REVIEW: The Great Escape
I’m not sure we’ll get every story of heroism, bravery, and ingenuity that made World War II so endlessly fascinating, but by now we seem to have gotten the best of them. The war had a scope involving millions of people on a global scale never seen before so the stories of the atrocities and acts of mercy continue to be uncovered and justly celebrated. And yet, one of the most enduring tales was not about a battle. Instead, the true story of the massive escape from Germany’s Stalag Luft III demonstrates a never-say-die attitude that demoralized the enemy. Thinking themselves clever, the Nazis collected their most troublesome prisoners and placed them in one facility, thinking they would be able to keep a better eye on them. They were all officers and treated a such, with the expectation that they would not cause trouble.
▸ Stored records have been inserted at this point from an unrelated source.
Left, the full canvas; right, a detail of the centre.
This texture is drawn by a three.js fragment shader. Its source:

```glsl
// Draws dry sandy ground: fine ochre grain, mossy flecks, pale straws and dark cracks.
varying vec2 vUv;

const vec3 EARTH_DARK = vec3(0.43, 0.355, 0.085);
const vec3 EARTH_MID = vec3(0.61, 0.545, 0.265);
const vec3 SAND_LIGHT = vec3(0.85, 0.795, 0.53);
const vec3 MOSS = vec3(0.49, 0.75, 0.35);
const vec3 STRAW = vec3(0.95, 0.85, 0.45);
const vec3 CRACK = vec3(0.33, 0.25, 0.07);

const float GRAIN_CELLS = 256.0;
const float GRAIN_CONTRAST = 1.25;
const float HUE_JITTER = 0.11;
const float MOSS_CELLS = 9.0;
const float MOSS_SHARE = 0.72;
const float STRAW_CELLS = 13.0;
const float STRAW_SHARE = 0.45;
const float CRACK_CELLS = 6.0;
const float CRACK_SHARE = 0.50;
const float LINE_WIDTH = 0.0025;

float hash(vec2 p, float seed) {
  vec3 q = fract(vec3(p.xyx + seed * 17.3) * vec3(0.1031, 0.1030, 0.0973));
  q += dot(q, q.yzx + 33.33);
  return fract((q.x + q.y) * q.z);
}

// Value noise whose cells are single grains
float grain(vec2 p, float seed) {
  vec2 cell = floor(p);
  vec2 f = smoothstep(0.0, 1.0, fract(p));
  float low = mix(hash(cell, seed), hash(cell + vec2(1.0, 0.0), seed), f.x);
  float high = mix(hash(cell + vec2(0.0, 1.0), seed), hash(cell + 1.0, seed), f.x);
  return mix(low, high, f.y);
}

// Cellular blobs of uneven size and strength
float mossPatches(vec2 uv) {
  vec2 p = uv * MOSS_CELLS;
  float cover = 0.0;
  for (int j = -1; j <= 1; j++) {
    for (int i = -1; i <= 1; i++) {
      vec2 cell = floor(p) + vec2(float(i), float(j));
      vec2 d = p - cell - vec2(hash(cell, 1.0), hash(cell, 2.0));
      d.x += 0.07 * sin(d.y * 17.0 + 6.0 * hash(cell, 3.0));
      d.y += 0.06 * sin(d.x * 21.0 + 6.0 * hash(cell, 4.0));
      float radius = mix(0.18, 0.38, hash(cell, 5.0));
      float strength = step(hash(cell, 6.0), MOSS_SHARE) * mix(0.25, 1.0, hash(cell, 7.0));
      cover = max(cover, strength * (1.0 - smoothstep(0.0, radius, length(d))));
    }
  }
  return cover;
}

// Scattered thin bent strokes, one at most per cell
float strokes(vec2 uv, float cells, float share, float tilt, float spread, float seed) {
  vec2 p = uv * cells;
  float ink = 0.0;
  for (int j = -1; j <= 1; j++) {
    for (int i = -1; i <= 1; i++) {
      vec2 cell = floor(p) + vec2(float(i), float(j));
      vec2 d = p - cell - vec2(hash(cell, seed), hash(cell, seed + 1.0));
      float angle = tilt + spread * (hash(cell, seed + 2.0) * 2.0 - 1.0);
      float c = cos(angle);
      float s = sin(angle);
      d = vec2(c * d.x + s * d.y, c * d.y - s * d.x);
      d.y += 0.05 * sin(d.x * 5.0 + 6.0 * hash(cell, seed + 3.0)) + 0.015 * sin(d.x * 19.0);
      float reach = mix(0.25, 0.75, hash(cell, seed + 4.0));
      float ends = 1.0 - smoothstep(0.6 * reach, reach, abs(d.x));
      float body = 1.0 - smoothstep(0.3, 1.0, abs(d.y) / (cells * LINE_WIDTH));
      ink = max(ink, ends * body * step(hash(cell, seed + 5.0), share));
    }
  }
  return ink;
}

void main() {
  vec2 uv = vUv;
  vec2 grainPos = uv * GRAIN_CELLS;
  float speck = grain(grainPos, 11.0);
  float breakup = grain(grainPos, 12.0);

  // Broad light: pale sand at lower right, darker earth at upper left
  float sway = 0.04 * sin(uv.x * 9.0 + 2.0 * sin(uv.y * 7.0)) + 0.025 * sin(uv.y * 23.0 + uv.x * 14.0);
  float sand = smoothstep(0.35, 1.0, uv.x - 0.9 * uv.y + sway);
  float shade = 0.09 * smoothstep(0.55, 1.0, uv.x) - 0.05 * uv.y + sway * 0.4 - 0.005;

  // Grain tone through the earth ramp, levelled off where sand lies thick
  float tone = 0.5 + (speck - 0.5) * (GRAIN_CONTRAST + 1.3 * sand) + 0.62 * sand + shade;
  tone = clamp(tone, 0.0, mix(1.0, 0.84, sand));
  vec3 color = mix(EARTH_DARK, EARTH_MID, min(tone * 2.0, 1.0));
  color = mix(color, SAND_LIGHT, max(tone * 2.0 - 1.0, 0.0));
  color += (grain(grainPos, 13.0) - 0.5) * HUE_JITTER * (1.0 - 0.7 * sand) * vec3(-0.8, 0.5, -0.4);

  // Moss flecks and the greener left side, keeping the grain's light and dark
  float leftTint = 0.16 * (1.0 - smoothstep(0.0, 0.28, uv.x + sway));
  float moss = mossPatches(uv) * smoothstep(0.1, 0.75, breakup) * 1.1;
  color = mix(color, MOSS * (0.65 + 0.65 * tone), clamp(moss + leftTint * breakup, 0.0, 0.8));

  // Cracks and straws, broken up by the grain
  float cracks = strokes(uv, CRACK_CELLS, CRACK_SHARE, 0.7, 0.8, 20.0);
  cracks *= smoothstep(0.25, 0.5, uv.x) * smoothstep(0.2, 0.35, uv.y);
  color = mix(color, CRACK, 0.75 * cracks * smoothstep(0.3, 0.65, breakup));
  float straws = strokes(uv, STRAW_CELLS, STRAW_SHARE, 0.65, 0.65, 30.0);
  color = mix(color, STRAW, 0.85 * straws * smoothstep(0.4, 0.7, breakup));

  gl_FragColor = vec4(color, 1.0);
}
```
What the Germans forgot was that a prisoner’s first job was to escape and that’s exactly what these disciplined, highly-trained and clever men managed to do. It was an international effort that saw them survey and engineer three tunnels (cheekily nicknamed Tom, Dick, and Harry) that would allow 250 soldiers flee captivity. Paul Brickhill who was there, immortalized the effort in his 1950 nonfiction account The Great Escape.
It was a story ripe for Hollywood but studio after studio turned it down until finally John Sturges finally convinced United Artists to finance the production. Sturges both produced and directed from a screenplay credited to James Clavell, W.F. Burnett, and Walter Newman. Compromises had to be mader to make it palatable to Hollywood and its audiences. The American POWs who helped dig the tunnels were relocated seven months before the escape so reality was twisted to keep the yanks on hand. Additionally, characters became composites of real people, so it had the look and feel of what happened without the exact details.
The film is headlined by Steve McQueen, looming large in the marketing but small in the grand scheme of things, James Garner, Richard Attenborough, James Donald, Charles Bronson, Donald Pleasance, James Coburn, and David McCallum. (McCallum at the time was married to future Star Trek guest star Jill Ireland, who fell in love with Bronson during the shoot.) The Stalag was reconstructed with frightening attention to detail in Bavaria and the film benefitted from a fine Elmer Bernstein score. Technical advisor Wally Floody, a former prisoner at the dreaded place, was stunned at how real it felt.
A movie about digging tunnels for much of its 172 minutes might sound dull, but Sturges kept thigns interesting by showing how the men forged bonds and overcame fear and adversity. None of the characters were especially deep but all were idiosyncratic enough to remain interesting. Some action pieces, such as the iconic motorcycle, were added. When released in 1963, it was a surprise hit and has showed enduring staying power, referenced in countless pop culture sources and is credited as an inspiration for the questionable sitcom Hogan’s Heroes.
Now 50 years old, the film remains entertaining viewing and 20th Century Home Entertainment has just released it on Blu-ray for the first time. Unfortunately, they did not use the occasion to remaster the film; merely transfer it from the 2004 two-disc release. As a result, it looks fine but should look better.
The film was great fun and serious drama but it won no awards except from the men who were there, who later told Sturges what a fine job he did. Those anecdotes, recorded in 1974, survive on one of the many commentary tracks that were also ported over from the last release. Coupled with the fine lossless DTS-HD MA 5.1 audio, it is satisfactory but not what the movie and today’s viewers deserve.
The bonus features from the 2004 release are here with the exception of the trivia track and the photo gallery. But we do get:
Commentary with Director John Sturges, Cast and Crew, as Steven Jay Rubin, author of Combat Films: American Realism, 1945-1970, stitches together a series of interviews into this track. He managed to speak with Sturges in 1974 and later Coburn, Garner, McCallum, Pleasance, Jud Taylor, Sturges’ former assistant Robert Relyea, stuntman Bud Ekins, art director Fernando Carrere, and McQueen’s one-time manager Hilly Elkins.
The Great Escape: Bringing Fact to Fiction (12:21) which originally ran on History Channel, narrated by Burt Reynolds.
The Great Escape: The Flight to Freedom (9:22): Another History Channel featurette compares the reality versus the Hollywood version of events.
The Great Escape: A Standing Ovation (5:58): Another History Channel featurette examining the 1963 reaction by POWs to the film.
The Great Escape: The Untold Story (50:47): Made for British audiences, this used a mix of interviews and re-enactments.
The Great Escape: The Untold Story—Additional Interviews (9:35).
The Real Virgil Hilts: A Man Called Jones (25:01): American Army pilot David Jones, who participated in the famed Doolittle Raid, was the template for McQueen’s character and gets a nice profile here.
Return to The Great Escape (24:09): Rubin directed this 1993 Showtime entry with Garner, Pleasance and Coburn, reminiscing.
Original Theatrical Trailer (2:42)